The full-state feedback has the structure depicted in Figure 2

The state feedback can place the poles by altering the eigenvalues of the closed loop system matrix:

$$u=-Kx$$

$$A_c=A-BK$$

Consequently, one can select the gains feedback so that it places the poles with required time-domain characteristics. Another way is to select the gains by optimal solution of an unconstrained quadratic cost function problem. The cost function is defined as:

$$\mathcal{J}=\int\left(x^TQx+u^TRu\right)dt$$

The $$Q$$ and $$R$$ matrices are the relative weights for states and inputs to be optimized. The solution of this problem is conducted by the LQR algorithm. We will first try unity weights for the position, angle, and inputs:

Q = np.diag([1, 0, 1, 0])
R = 1
K, S, E = ctrl.lqr(IP_sys,Q,R)
print(K)


[[-1.	-1.50199865	15.2824112	2.81797302]]



We now try to close the feedback with the obtained gains and investigate a step response:

IP_sys_closed = ctrl.ss(A-B*K, B, C, D, states=['pos','pos_d','ang', 'ang_d'],
inputs=['r'], outputs=['pos','ang'])
T, yout = ctrl.step_response(IP_sys_closed,T=np.arange(0, 5, 0.01))

plt.rcParams["figure.figsize"] = (12,8)
fig, (ax1, ax2) = plt.subplots(2)
ax1.plot(T, yout[0,:].T)
ax2.plot(T, yout[1,:].T)
ax1.set_xlabel('Time')
ax1.set_ylabel('Position')
ax1.grid(which='both')
ax2.set_xlabel('Time')
ax2.set_ylabel('Angle')
ax2.grid(which='both')

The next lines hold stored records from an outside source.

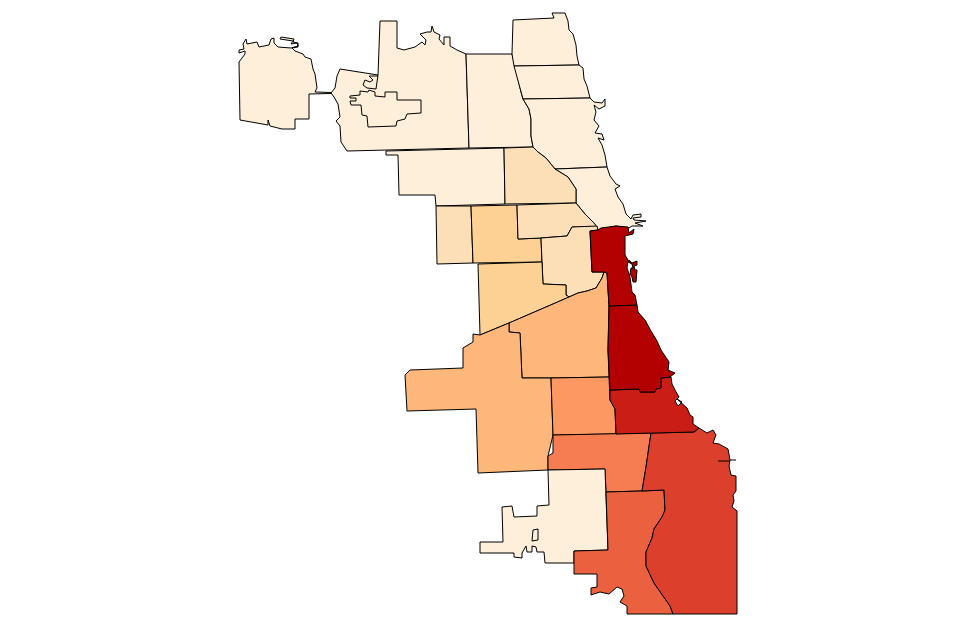
<!DOCTYPE html>
<html lang="en">
<head>
<meta charset="utf-8">
<title>District map</title>
<style>
:root {
  --paper: #ffffff;
  --border: #000000;
  --level-1: #feefda;
  --level-2: #fddfb7;
  --level-3: #fdd093;
  --level-4: #fdb77a;
  --level-5: #fd9863;
  --level-6: #f67d52;
  --level-7: #eb603f;
  --level-8: #dc3f2c;
  --level-9: #ca1d15;
  --level-10: #b30000;
}
html, body { margin: 0; background: var(--paper); overflow: hidden; }
.map { display: block; width: 965px; height: 632px; }
.districts { stroke: var(--border); stroke-width: 1; stroke-linejoin: round; }
.level-1 { fill: var(--level-1); }
.level-2 { fill: var(--level-2); }
.level-3 { fill: var(--level-3); }
.level-4 { fill: var(--level-4); }
.level-5 { fill: var(--level-5); }
.level-6 { fill: var(--level-6); }
.level-7 { fill: var(--level-7); }
.level-8 { fill: var(--level-8); }
.level-9 { fill: var(--level-9); }
.level-10 { fill: var(--level-10); }
.outline { fill: none; }
</style>
</head>
<body>
<svg class="map" viewBox="0 0 965 632" role="img" aria-label="Map of city districts shaded from pale cream to dark red">
  <g class="districts">
    <g id="north-side" class="level-1">
      <path id="airport" d="M239 62L245 54L245 51L239 53L239 50L244 49L243 44L246 39L247 44L257 42L259 47L269 45L271 39L274 38L274 43L278 47L291 48L298 46L297 43L291 44L293 41L280 39L281 37L294 39L293 42L298 43L298 47L292 48L295 51L303 54L305 57L311 59L313 69L315 74L317 88L315 92L331 92.500L331 93.500L309 94L309 119L295 119L295 129L282 129L270 126L268 120L268 125L240 120Z"/>
      <path id="northwest" d="M331 93L335 88L337 76L340 69L378 75L380 21L397 21L397 48L404 50L415 47L422 42L425 45L426 40L420 34L427 32L431 32L432 26L434 32L440 35L439 39L444 45L444 37L450 37L450 46L457 50L466 54L469 148L347 151L341 142L340 126L336 121L340 117L338 104L334 97Z"/>
      <path id="north-branch" d="M466 54L512 54L515 66L521 92L523 99L529 109L531 119L531 136L533 147L469 148Z"/>
      <path id="far-north" d="M513 20L554 18L552 13L565 13L568 21L569 30L573 34L576 45L577 56L579 65L514 66L512 54Z"/>
      <path id="uptown" d="M514 66L579 65L583 68L584 79L587 86L590 98L523 99Z"/>
      <path id="lakeview" d="M523 99L590 98L594 102L602 103L605 99L605 106L599 109L594 105L596 112L594 120L599 126L595 133L602 134L604 140L598 138L602 145L605 155L607 167L555 169L546 158L538 152L533 147L531 136L531 119L529 109Z"/>
      <path id="near-north" d="M555 169L607 167L610 176L616 184L620 186L615 189L618 197L623 204L626 214L631 219L633 215L641 214L641 217L633 218L634 220L646 221L635 223L643 226L632 226L629 228L616 226L597 230L594 223L585 214L576 203L576 189L568 177Z"/>
      <path id="grand-west" d="M386 151L386 155L398 155L399 195L435 195L436 206L505 204L504 148Z"/>
    </g>
    <g id="northwest-enclave" class="outline">
      <path d="M378 75L377 82L376 89L367 88L363 85L365 80L370 82L373 80L369 76L378 76"/>
      <path d="M350 96L360 95L360 91L368 92L369 90L375 92L375 96L385 97L385 92L397 92L397 100L421 100L421 113L407 114L405 119L397 121L396 126L368 127L367 116L362 115L361 105L351 105L350 101L356 101L356 98L350 98Z"/>
    </g>
    <g id="west-side">
      <path id="humboldt" class="level-2" d="M504 148L533 147L538 152L546 158L555 169L568 177L576 189L576 203L505 204Z"/>
      <path id="austin" class="level-2" d="M436 206L471 206L473 263L437 264Z"/>
      <path id="garfield" class="level-3" d="M471 206L517 205L518 239L541 238L542 262L473 263Z"/>
      <path id="near-west-upper" class="level-2" d="M517 205L576 203L585 214L594 223L597 227L572 227L567 236L541 238L518 239Z"/>
      <path id="near-west" class="level-2" d="M541 238L567 236L572 227L597 226L598 230L590 231L592 272L604 272L602 278L596 288L587 291L578 293L569 297L566 295L566 285L543 284Z"/>
      <path id="lawndale" class="level-3" d="M478 264L542 262L543 284L566 285L566 295L569 297L553 304L509 323L480 335Z"/>
    </g>
    <g id="southwest-side">
      <path id="stockyards" class="level-4" d="M509 323L553 304L569 297L578 293L587 291L596 288L602 278L604 272L607 273L609 306L608 350L609 377L551 378L522 378L520 333L509 332Z"/>
      <path id="midway" class="level-4" d="M473 334L480 335L509 323L509 332L520 333L522 378L551 378L553 435L548 456L548 470L478 473L476 409L407 411L405 375L410 370L463 368L463 348L473 342Z"/>
      <path id="englewood" class="level-5" d="M551 378L609 377L610 400L615 409L616 434L553 435Z"/>
      <path id="gresham" class="level-6" d="M553 435L651 433L646 467L642 491L606 492L605 469L548 470L548 456L553 453Z"/>
      <path id="morgan-park" class="level-1" d="M548 470L605 469L608 550L574 551L574 563L545 563L544 552L537 552L536 547L532 546L532 552L527 552L526 546L522 553L522 558L514 557L514 553L480 553L480 542L503 542L502 507L512 506L514 517L537 516L537 506L549 505Z"/>
      <path id="morgan-park-enclave" class="outline" d="M533 530L538 529L538 540L532 541Z"/>
    </g>
    <g id="south-side">
      <path id="calumet-west" class="level-7" d="M606 492L642 491L664 490L665 510L662 517L654 529L652 538L646 552L646 566L654 583L670 606L673 614L627 614L627 606L620 602L624 596L622 589L617 587L609 594L600 592L591 595L591 588L597 587L597 574L574 574L574 551L608 550Z"/>
      <path id="calumet-east" class="level-8" d="M651 433L694 432L699 428L707 433L713 430L716 435L713 443L719 444L728 449L730 460L729 466L731 475L736 476L736 491L733 495L734 501L732 507L737 511L737 614L673 614L670 606L654 583L646 566L646 552L652 538L654 529L662 517L665 510L664 490L642 491L646 467Z"/>
      <path id="harbor-breakwater" class="outline" d="M718 461H730M730 460H736"/>
      <path id="south-shore" class="level-9" d="M610 390L639 389L640 392L655 392L656 389L661 388L661 378L671 377L672 384L675 390L679 397L675 401L678 406L682 402L677 399L687 408L690 415L693 417L693 424L699 428L694 432L616 434L615 409L610 400Z"/>
      <path id="hyde-park" class="level-10" d="M609 306L637 305L638 312L645 320L651 331L657 341L661 350L669 362L668 370L675 373L670 377L661 378L661 388L656 389L655 392L640 392L639 389L610 390L608 350Z"/>
      <path id="downtown" class="level-10" d="M590 231L598 230L601 228L616 226L628 227L629 233L634 229L633 234L625 236L625 255L628 260L627 268L630 277L632 292L635 295L637 305L609 306L607 273L604 272L592 272Z"/>
      <path id="lakefront-peninsula" class="level-10" d="M629 260L632 263L637 261L637 265L634 266L635 270L637 270L636 282L633 282L632 277L630 274L631 268L633 268L632 264L628 262Z"/>
    </g>
  </g>
</svg>
</body>
</html>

From the response above, we can see that the pendulum tracks the step position command. However, the settling time and overshoot requirements are not met.

Next, we try some other gains combination. The new combination gives more weight on position and angle relative to control action signal:

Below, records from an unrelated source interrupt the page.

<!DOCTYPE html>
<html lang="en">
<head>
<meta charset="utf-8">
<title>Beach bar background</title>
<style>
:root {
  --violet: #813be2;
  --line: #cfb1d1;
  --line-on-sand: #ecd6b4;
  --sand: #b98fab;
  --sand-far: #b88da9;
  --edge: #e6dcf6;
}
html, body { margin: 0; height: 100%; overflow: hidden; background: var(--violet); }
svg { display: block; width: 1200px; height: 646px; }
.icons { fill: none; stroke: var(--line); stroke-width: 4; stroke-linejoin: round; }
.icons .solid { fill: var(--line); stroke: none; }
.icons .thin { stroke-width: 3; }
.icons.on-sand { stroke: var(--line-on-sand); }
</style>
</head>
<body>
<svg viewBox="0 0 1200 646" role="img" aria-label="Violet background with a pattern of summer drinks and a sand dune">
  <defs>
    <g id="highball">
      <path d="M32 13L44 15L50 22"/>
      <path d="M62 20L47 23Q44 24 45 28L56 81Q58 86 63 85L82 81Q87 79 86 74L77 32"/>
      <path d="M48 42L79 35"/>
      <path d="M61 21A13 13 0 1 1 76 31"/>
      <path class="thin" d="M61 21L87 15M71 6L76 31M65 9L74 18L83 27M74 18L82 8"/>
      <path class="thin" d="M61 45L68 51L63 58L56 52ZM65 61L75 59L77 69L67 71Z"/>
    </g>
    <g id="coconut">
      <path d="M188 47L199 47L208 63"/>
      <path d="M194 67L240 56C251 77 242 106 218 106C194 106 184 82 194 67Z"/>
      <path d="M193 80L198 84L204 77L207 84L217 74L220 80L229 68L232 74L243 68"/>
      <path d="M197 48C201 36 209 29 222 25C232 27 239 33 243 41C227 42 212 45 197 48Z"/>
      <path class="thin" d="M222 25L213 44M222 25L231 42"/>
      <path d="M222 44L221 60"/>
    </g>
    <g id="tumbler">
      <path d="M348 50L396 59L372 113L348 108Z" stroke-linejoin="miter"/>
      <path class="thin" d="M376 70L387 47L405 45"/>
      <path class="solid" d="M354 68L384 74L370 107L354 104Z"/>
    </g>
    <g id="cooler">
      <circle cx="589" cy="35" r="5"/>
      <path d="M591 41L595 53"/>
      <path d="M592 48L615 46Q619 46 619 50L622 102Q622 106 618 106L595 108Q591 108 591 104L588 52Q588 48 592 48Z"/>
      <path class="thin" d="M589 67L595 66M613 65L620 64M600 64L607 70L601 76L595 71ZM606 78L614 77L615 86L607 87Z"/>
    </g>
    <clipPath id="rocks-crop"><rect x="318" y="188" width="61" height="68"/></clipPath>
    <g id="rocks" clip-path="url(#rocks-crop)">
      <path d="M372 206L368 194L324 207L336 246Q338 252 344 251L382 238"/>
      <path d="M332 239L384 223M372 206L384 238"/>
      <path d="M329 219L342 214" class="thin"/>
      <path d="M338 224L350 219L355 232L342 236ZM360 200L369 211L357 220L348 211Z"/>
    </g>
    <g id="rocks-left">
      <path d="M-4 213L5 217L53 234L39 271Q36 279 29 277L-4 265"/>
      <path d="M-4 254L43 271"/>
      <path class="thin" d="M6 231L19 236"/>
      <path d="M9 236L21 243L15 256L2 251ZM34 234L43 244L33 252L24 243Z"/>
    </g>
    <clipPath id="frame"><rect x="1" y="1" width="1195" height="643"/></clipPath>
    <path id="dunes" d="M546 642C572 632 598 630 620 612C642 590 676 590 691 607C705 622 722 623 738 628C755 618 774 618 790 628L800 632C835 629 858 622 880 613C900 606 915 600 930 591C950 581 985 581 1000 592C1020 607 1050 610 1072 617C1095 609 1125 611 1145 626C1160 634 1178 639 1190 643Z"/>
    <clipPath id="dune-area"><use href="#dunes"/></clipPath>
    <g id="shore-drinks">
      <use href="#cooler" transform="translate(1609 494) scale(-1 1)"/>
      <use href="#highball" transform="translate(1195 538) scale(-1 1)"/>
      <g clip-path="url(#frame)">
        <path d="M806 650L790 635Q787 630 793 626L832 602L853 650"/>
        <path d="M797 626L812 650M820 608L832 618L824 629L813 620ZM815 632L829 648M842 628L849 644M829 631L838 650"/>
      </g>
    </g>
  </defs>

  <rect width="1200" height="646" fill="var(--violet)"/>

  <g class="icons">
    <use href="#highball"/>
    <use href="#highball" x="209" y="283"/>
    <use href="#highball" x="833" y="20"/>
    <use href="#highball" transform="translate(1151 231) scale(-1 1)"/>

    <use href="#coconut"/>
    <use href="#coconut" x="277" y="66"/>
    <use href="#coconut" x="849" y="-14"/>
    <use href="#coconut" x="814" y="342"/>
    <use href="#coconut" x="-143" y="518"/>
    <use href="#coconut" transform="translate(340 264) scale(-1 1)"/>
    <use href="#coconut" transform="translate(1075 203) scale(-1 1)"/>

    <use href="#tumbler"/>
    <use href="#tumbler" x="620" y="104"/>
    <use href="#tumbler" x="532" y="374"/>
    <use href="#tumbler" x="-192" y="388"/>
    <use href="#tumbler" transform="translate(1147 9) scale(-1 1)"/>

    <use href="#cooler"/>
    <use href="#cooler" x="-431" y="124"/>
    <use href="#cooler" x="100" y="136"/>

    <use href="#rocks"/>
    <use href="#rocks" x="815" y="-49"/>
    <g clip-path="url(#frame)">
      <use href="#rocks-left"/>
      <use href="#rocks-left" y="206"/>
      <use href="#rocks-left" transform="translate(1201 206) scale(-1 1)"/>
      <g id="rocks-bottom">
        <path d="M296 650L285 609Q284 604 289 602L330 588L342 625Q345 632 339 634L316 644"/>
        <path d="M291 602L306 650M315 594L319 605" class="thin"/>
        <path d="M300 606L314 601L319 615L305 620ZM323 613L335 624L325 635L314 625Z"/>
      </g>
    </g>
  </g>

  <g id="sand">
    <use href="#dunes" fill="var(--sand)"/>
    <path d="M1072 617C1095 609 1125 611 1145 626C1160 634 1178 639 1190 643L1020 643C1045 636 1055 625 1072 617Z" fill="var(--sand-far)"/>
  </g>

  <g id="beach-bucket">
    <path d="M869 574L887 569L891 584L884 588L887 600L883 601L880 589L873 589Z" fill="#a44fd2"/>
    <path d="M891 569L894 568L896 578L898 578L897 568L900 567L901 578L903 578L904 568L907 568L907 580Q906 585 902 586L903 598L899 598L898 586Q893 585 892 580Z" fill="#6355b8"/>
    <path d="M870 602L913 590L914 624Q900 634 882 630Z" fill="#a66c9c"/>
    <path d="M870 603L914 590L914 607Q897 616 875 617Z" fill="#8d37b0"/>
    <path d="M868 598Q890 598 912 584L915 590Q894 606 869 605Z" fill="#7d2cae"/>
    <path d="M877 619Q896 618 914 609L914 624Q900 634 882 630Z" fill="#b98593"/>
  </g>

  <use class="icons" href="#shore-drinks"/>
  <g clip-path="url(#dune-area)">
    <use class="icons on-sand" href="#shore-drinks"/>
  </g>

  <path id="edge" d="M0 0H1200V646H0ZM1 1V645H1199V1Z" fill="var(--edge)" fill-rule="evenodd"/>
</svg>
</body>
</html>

Q = np.diag([1000, 0, 100, 0])
R = 1
K, S, E = ctrl.lqr(IP_sys,Q,R)
print(K)


[(-31.6227766	-18.39531133	57.42616018	10.98399441]]


IP_sys_closed = ctrl.ss(A-B*K, B, C, D, states=['pos','pos_d','ang', 'ang_d'],
inputs=['r'], outputs=['pos','ang'])
T, yout = ctrl.step_response(IP_sys_closed,T=np.arange(0, 5, 0.01))
plt.rcParams["figure.figsize"] = (12,8)
fig, (ax1, ax2) = plt.subplots(2)
ax1.plot(T, yout[0,:].T)
ax2.plot(T, yout[1,:].T)
ax1.set_xlabel('Time')
ax1.set_ylabel('Position')
ax1.grid(which='both')
ax2.set_xlabel('Time')
ax2.set_ylabel('Angle')
ax2.grid(which='both')



Inverted pendulum control results

Now, we see that the overshoot and settling time are met. But there is a steady-state error at the position. We can eliminate this steady-state error by adding are scaling pre compensator $$N = 31.5$$

N = 31.5;
IP_sys_closed = ctrl.ss(A-B*K, B*N, C, D, states=['pos','pos_d','ang', 'ang_d'],
inputs=['r'], outputs=['pos','ang'])
T, yout = ctrl.step_response(IP_sys_closed,T=np.arange(0, 5, 0.01))
#plt.rcParams["figure.figsize"] = (12,8)
#plt.grid(which='both')
fig, (ax1, ax2) = plt.subplots(2)
ax1.plot(T, yout[0,:].T)
ax2.plot(T, yout[1,:].T)
ax1.set_xlabel('Time')
ax1.set_ylabel('Position')
ax1.grid(which='both')
ax2.set_xlabel('Time')
ax2.set_ylabel('Angle')
ax2.grid(which='both')



The final controller now meets the design requirements for our inverted pendulum system.